Stored data entries:
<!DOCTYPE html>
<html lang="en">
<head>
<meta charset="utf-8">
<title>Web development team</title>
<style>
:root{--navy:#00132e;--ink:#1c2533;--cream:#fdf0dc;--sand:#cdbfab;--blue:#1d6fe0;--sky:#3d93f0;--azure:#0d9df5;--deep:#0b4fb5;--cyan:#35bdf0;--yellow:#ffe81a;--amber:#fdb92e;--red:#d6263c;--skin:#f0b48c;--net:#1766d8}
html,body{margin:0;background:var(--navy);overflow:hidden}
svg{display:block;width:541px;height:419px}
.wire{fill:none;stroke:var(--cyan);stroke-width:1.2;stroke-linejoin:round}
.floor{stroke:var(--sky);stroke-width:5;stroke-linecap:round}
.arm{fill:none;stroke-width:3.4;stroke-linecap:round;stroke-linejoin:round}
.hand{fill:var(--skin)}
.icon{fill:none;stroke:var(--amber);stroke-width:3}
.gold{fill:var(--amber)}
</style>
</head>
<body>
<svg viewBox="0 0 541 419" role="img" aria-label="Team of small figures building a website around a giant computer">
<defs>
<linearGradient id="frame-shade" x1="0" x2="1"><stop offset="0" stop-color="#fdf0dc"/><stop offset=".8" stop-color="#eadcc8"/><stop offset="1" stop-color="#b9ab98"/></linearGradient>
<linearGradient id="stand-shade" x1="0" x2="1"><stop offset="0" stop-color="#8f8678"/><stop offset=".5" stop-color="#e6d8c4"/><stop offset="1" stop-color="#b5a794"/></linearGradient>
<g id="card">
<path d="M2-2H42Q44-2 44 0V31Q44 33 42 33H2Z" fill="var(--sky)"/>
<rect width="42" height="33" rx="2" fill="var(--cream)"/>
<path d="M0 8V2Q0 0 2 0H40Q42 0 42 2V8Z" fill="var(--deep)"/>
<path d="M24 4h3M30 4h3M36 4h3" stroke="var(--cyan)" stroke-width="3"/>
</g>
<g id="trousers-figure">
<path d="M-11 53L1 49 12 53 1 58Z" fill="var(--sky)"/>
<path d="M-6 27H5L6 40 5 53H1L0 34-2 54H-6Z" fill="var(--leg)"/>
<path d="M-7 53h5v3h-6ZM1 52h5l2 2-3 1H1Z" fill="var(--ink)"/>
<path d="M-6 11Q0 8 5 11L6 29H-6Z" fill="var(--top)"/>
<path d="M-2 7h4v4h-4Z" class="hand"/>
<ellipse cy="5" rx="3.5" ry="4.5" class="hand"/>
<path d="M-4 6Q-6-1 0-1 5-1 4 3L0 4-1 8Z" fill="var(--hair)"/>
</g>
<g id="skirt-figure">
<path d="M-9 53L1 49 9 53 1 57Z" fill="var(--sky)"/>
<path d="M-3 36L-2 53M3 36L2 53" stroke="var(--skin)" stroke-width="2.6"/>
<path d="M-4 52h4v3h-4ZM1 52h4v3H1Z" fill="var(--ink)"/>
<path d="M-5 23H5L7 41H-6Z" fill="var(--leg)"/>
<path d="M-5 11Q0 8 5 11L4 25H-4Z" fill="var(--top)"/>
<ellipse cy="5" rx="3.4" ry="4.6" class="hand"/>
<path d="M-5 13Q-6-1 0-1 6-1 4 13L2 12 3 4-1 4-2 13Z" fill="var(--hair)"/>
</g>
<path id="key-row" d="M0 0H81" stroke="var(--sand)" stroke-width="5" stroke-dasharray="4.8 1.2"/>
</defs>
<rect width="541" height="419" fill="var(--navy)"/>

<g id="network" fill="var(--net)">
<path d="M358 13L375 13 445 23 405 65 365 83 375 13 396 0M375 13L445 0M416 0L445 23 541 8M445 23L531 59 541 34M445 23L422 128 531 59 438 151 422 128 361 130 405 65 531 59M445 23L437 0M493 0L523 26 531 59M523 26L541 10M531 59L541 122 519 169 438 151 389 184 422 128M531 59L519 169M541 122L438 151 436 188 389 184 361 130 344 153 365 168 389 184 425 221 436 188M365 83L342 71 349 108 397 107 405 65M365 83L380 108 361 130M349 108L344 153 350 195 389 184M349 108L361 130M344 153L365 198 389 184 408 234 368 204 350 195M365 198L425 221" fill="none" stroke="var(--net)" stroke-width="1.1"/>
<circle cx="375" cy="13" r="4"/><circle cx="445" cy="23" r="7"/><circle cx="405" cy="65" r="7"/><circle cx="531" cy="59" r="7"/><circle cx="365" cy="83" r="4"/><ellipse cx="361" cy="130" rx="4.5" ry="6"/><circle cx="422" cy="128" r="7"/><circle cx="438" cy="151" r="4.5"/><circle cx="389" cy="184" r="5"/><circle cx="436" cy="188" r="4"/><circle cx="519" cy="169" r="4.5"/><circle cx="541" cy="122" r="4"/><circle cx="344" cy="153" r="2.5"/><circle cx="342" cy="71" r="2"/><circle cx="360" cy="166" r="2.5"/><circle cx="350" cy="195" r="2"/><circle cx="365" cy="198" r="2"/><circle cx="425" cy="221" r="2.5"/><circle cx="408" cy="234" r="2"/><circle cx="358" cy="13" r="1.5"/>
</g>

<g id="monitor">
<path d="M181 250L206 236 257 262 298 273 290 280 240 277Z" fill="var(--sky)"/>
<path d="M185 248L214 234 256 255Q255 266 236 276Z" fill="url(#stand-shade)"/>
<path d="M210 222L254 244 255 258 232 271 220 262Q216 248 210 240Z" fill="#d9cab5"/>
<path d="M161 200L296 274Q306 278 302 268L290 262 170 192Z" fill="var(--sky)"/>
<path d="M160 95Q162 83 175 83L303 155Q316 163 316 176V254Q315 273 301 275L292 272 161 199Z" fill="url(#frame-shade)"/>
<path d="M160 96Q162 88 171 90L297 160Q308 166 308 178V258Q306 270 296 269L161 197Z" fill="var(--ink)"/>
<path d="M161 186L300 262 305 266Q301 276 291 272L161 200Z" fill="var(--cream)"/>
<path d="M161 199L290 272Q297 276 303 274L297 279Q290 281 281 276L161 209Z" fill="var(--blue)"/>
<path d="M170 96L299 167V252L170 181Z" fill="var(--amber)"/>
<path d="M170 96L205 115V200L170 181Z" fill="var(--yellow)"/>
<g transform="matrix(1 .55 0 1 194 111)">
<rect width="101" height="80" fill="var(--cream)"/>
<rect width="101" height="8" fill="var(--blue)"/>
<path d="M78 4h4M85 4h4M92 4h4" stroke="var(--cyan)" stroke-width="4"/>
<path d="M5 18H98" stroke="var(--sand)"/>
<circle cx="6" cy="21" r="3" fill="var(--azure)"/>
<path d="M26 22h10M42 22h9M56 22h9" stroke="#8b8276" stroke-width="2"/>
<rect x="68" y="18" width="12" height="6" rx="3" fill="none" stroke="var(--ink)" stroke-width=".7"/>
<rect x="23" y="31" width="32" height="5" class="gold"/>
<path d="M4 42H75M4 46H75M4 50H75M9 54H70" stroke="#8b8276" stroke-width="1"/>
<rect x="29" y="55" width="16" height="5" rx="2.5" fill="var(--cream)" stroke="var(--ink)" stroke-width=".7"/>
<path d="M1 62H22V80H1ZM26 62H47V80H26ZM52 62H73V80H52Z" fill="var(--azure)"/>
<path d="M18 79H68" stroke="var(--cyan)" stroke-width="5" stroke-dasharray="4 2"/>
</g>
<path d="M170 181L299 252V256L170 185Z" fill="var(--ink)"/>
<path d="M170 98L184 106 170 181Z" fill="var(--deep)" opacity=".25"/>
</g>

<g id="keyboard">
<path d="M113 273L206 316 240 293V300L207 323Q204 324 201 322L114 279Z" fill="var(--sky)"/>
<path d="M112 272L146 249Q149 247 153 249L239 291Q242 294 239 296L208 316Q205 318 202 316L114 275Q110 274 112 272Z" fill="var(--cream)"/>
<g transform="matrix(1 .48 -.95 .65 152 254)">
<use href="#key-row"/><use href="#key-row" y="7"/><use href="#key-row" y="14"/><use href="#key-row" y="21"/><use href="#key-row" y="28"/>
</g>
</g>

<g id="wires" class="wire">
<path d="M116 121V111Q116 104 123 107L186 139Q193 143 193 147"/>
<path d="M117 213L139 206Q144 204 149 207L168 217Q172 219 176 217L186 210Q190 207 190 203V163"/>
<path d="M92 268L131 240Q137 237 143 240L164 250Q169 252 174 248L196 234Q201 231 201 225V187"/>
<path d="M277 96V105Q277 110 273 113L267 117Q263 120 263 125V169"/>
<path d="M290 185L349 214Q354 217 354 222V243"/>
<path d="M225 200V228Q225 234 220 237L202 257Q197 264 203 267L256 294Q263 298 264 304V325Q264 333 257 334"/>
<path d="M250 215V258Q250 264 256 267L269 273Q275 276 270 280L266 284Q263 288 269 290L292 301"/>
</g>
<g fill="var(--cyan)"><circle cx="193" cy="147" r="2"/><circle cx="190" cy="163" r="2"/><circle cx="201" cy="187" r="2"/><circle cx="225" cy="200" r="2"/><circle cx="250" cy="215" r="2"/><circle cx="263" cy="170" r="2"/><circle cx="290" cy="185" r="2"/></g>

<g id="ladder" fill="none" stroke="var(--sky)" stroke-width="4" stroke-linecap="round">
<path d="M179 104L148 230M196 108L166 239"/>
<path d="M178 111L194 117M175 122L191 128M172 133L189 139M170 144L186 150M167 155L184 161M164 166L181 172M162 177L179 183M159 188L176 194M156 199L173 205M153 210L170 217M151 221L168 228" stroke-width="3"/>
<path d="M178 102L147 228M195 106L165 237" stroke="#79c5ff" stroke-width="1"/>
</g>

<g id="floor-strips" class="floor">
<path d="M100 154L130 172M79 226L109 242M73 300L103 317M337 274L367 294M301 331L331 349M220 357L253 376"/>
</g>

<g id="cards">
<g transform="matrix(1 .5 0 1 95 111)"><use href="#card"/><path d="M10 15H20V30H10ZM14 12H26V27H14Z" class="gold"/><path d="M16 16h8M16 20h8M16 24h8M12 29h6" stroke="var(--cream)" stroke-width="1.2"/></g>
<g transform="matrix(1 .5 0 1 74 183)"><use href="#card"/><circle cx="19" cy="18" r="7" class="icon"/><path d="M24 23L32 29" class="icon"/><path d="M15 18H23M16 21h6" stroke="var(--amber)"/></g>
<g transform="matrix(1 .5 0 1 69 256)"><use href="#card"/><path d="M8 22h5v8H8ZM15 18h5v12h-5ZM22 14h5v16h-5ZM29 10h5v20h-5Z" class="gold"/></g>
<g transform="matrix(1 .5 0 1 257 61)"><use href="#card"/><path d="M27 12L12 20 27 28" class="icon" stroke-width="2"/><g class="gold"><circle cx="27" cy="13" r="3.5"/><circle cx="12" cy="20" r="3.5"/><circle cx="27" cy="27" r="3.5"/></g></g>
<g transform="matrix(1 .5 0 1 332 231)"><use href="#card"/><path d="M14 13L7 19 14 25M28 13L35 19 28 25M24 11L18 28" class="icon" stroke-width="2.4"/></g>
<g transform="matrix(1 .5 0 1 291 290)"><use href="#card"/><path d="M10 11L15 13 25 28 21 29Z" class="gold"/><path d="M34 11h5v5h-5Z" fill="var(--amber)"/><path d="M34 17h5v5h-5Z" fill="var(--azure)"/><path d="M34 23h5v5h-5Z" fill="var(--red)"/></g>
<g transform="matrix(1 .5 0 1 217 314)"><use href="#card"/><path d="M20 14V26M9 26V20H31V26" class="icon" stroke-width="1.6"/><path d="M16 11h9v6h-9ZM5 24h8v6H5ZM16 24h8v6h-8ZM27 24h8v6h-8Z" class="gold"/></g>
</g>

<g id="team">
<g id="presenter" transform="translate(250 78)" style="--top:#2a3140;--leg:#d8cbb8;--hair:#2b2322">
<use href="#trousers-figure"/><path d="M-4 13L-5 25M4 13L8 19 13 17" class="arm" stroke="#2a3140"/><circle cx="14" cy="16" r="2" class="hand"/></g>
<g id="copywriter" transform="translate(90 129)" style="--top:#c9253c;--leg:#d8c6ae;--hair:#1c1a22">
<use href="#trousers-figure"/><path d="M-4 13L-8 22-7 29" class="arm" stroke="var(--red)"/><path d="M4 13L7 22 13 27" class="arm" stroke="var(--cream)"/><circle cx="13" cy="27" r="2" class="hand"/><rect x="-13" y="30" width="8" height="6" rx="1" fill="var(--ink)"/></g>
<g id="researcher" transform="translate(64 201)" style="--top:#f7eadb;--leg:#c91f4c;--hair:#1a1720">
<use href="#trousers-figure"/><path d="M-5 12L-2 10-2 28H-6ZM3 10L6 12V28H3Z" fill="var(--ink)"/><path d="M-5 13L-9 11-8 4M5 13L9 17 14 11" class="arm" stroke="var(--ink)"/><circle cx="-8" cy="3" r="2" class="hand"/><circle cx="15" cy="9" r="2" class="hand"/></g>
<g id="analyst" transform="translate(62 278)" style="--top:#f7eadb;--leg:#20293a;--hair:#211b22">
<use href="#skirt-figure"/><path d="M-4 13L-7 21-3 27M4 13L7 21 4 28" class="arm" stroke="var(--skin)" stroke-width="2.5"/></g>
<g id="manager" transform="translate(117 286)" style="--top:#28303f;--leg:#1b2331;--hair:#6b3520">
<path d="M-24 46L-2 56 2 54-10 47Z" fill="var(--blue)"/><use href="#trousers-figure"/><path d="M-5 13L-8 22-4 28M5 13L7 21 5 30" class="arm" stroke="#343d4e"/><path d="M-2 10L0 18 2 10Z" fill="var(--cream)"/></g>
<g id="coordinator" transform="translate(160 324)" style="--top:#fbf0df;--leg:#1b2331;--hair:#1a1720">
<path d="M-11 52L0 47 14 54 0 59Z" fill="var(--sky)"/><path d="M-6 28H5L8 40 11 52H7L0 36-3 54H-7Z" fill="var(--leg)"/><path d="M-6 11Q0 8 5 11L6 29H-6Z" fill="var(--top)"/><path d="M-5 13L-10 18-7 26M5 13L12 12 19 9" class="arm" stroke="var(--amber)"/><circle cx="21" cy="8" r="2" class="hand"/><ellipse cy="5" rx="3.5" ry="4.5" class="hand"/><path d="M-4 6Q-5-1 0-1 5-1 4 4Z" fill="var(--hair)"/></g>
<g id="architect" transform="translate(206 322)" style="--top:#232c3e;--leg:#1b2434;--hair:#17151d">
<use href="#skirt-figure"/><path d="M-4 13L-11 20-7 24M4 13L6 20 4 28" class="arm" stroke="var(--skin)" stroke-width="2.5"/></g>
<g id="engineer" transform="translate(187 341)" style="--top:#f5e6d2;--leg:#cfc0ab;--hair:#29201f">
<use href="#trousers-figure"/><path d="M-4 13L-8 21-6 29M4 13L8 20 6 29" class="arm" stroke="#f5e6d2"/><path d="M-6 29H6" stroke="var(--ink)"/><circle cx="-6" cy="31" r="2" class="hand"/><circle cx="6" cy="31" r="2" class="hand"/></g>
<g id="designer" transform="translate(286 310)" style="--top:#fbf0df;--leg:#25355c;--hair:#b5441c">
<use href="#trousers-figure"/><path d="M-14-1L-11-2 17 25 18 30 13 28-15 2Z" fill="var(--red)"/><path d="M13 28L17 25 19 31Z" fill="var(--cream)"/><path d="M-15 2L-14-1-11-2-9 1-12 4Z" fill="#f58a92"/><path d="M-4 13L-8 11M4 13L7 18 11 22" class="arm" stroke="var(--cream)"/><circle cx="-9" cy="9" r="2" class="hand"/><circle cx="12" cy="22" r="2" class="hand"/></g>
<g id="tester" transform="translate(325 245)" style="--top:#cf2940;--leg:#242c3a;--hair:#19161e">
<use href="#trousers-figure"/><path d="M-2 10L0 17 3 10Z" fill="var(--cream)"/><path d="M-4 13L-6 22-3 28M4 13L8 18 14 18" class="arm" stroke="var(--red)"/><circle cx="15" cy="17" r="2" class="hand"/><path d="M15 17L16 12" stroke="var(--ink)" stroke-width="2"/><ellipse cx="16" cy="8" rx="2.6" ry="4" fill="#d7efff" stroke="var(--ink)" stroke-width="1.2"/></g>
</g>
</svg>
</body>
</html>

## Problem to work on
Show the lines of the records that include the string "none".

## Answer
.wire{fill:none;stroke:var(--cyan);stroke-width:1.2;stroke-linejoin:round}
.arm{fill:none;stroke-width:3.4;stroke-linecap:round;stroke-linejoin:round}
.icon{fill:none;stroke:var(--amber);stroke-width:3}
<path d="M358 13L375 13 445 23 405 65 365 83 375 13 396 0M375 13L445 0M416 0L445 23 541 8M445 23L531 59 541 34M445 23L422 128 531 59 438 151 422 128 361 130 405 65 531 59M445 23L437 0M493 0L523 26 531 59M523 26L541 10M531 59L541 122 519 169 438 151 389 184 422 128M531 59L519 169M541 122L438 151 436 188 389 184 361 130 344 153 365 168 389 184 425 221 436 188M365 83L342 71 349 108 397 107 405 65M365 83L380 108 361 130M349 108L344 153 350 195 389 184M349 108L361 130M344 153L365 198 389 184 408 234 368 204 350 195M365 198L425 221" fill="none" stroke="var(--net)" stroke-width="1.1"/>
<rect x="68" y="18" width="12" height="6" rx="3" fill="none" stroke="var(--ink)" stroke-width=".7"/>
<g id="ladder" fill="none" stroke="var(--sky)" stroke-width="4" stroke-linecap="round">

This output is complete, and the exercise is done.